* Work request
Scan the data. Collect each line that contains the word "outline".

* Collected data
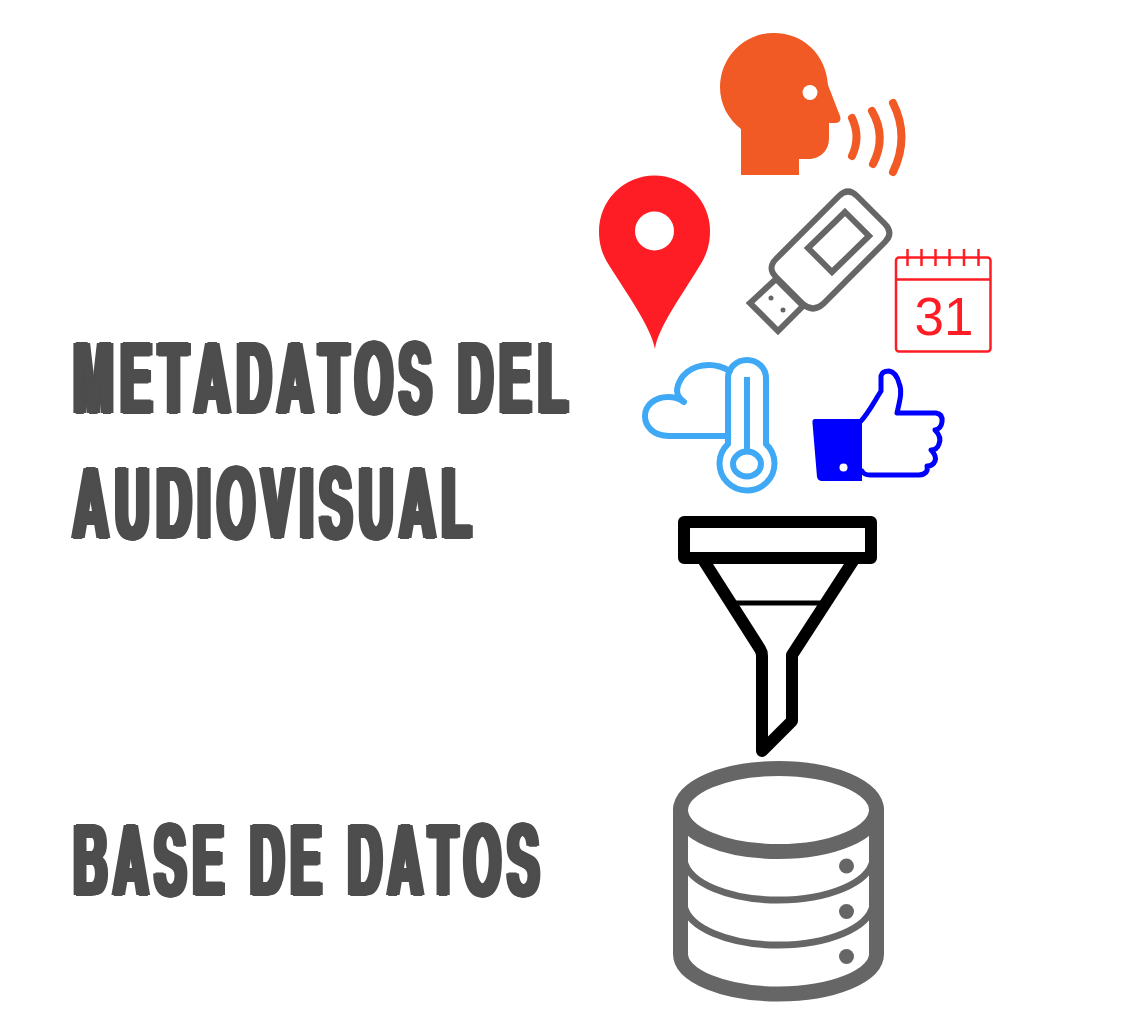
<!DOCTYPE html>
<html lang="es">
<head>
<meta charset="utf-8">
<title>Metadatos del audiovisual</title>
<style>
:root {
  --paper: #ffffff;
  --heading: #4d4d4d;
  --orange: #f15a24;
  --red: #ff1d25;
  --gray: #666666;
  --sky: #3fa9f5;
  --blue: #0000ff;
  --black: #000000;
}
* { box-sizing: border-box; margin: 0; padding: 0; }
body { width: 1123px; height: 1023px; overflow: hidden; background: var(--paper); }
.diagram { display: grid; grid-template-columns: 590px 533px; width: 1123px; height: 1023px; }
.labels { display: flex; flex-direction: column; gap: 284px; padding-top: 340px; }
.label { display: flex; flex-direction: column; gap: 52px; }
.line { display: flex; align-items: baseline; height: 73px; padding-left: 73px; }
.line::before { content: ""; width: 0; height: 73px; }
.line span {
  font: 700 98px/0 "TeX Gyre Heros Cn", "Liberation Sans", sans-serif;
  font-kerning: none;
  letter-spacing: 10px;
  white-space: nowrap;
  color: var(--heading);
  -webkit-text-stroke: 2px var(--heading);
  text-shadow: 3px 0 var(--heading), -3px 0 var(--heading), 5px 0 var(--heading), -5px 0 var(--heading);
  transform: scaleX(.609);
  transform-origin: left;
}
.line .database { transform: scaleX(.597); }
.process { display: block; width: 533px; height: 1023px; }
.outline { fill: none; stroke-linejoin: round; stroke-linecap: round; }
.day { font: 53px "Liberation Sans", sans-serif; fill: var(--red); text-anchor: middle; }
</style>
</head>
<body>
<main class="diagram">
  <div class="labels">
    <h1 class="label">
      <span class="line"><span>METADATOS DEL</span></span>
      <span class="line"><span>AUDIOVISUAL</span></span>
    </h1>
    <h2 class="label">
      <span class="line"><span class="database">BASE DE DATOS</span></span>
    </h2>
  </div>
  <svg class="process" viewBox="590 0 533 1023" role="img" aria-label="Metadatos que pasan por un embudo a una base de datos">
    <g id="voice">
      <path fill="var(--orange)" d="M741 175V129C728 119 720 104 720 87A53.5 54 0 0 1 774 33C803 33 826 54 828 85L840 116Q842 122 836 123H829V138C829 152 819 159 808 159H799V175Z"/>
      <circle cx="810" cy="92.500" r="7.5" fill="var(--paper)"/>
      <path class="outline" stroke="var(--orange)" stroke-width="8" d="M852 118Q861 137 852 156M872 111Q887 137 873 164M893 103Q910 137 893 172"/>
    </g>
    <g id="location">
      <path fill="var(--red)" d="M655 349C651 327 627 294 607 262C602 253 599 244 599 231A55.5 55.5 0 0 1 710 231C710 244 707 253 702 262C683 294 658 327 655 349Z"/>
      <circle cx="654.5" cy="231" r="19.5" fill="var(--paper)"/>
    </g>
    <g id="usb-drive">
      <g fill="none" stroke="var(--gray)" stroke-width="6">
        <path d="M776 277Q767 268 776 259L839 196Q848 187 857 196L885 224Q894 233 885 242L823 304Q813 313 803 304Z"/>
        <polygon points="845,212 869,236 832,272 808,248"/>
        <polygon points="776,279 750,303 778,331 803,306"/>
      </g>
      <g fill="var(--gray)">
        <circle cx="771" cy="298" r="2.5"/>
        <circle cx="783" cy="310" r="2.5"/>
      </g>
    </g>
    <g id="calendar">
      <g fill="none" stroke="var(--red)" stroke-width="2.5">
        <rect x="896" y="257.5" width="94.5" height="94" rx="3"/>
        <path d="M896 279.500H990M907.5 249V266M921.5 249V266M935.5 249V266M949.500 249V266M964 249V266M978.500 249V266"/>
      </g>
      <text class="day" x="944" y="335">31</text>
    </g>
    <g id="weather" class="outline" stroke="var(--sky)" stroke-width="6">
      <path d="M728 436H669C653 436 645 426 645 416C645 405 655 397 668 397C674 397 680 399 684 402C680 399 677 395 677 390C679 375 692 365 709 365C716 365 723 367 730 371"/>
      <path d="M728 444V378A19 18 0 0 1 766 378V444A27.500 27 0 1 1 728 444Z"/>
      <path stroke-linecap="butt" d="M747 377V451"/>
      <ellipse cx="747" cy="464" rx="14" ry="12.500"/>
    </g>
    <g id="approval">
      <path class="outline" stroke="var(--blue)" stroke-width="5" d="M860 422C868 414 874 402 881 391V376Q882 371 889 371Q896 372 899 383C903 392 899 403 897 413H936Q943 414 942 422Q941 429 935 430Q942 437 939 444Q937 450 931 450Q937 456 935 461Q933 466 927 466Q929 474 919 475H870Q864 475 862 471"/>
      <path fill="var(--blue)" d="M815 419H862V481H822Q818 481 817 477L812.500 423Q812 419 815 419Z"/>
      <circle cx="843.500" cy="467.500" r="4" fill="var(--paper)"/>
    </g>
    <g id="funnel" class="outline" stroke="var(--black)" stroke-width="12">
      <rect x="684" y="522" width="187" height="36"/>
      <path d="M704 561L760 649Q762 652 762 656V751L792 721V655L853 561"/>
      <path stroke-width="5" d="M736 603H820"/>
    </g>
    <g id="database">
      <g class="outline" stroke="var(--gray)" stroke-width="15">
        <ellipse cx="778.5" cy="810" rx="98" ry="41.5"/>
        <path d="M680.500 810V954A98 40 0 0 0 876.500 954V810"/>
        <path id="shelf" stroke-width="7" d="M684 860C688 883 729 900 778.5 900S869 883 873 860"/>
        <use href="#shelf" y="45"/>
      </g>
      <g fill="var(--gray)">
        <circle cx="846.500" cy="866" r="7.5"/>
        <circle cx="846.500" cy="911.5" r="7.5"/>
        <circle cx="846.500" cy="956.5" r="7.5"/>
      </g>
    </g>
  </svg>
</main>
</body>
</html>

* Output for this task
.outline { fill: none; stroke-linejoin: round; stroke-linecap: round; }
      <path class="outline" stroke="var(--orange)" stroke-width="8" d="M852 118Q861 137 852 156M872 111Q887 137 873 164M893 103Q910 137 893 172"/>
    <g id="weather" class="outline" stroke="var(--sky)" stroke-width="6">
      <path class="outline" stroke="var(--blue)" stroke-width="5" d="M860 422C868 414 874 402 881 391V376Q882 371 889 371Q896 372 899 383C903 392 899 403 897 413H936Q943 414 942 422Q941 429 935 430Q942 437 939 444Q937 450 931 450Q937 456 935 461Q933 466 927 466Q929 474 919 475H870Q864 475 862 471"/>
    <g id="funnel" class="outline" stroke="var(--black)" stroke-width="12">
      <g class="outline" stroke="var(--gray)" stroke-width="15">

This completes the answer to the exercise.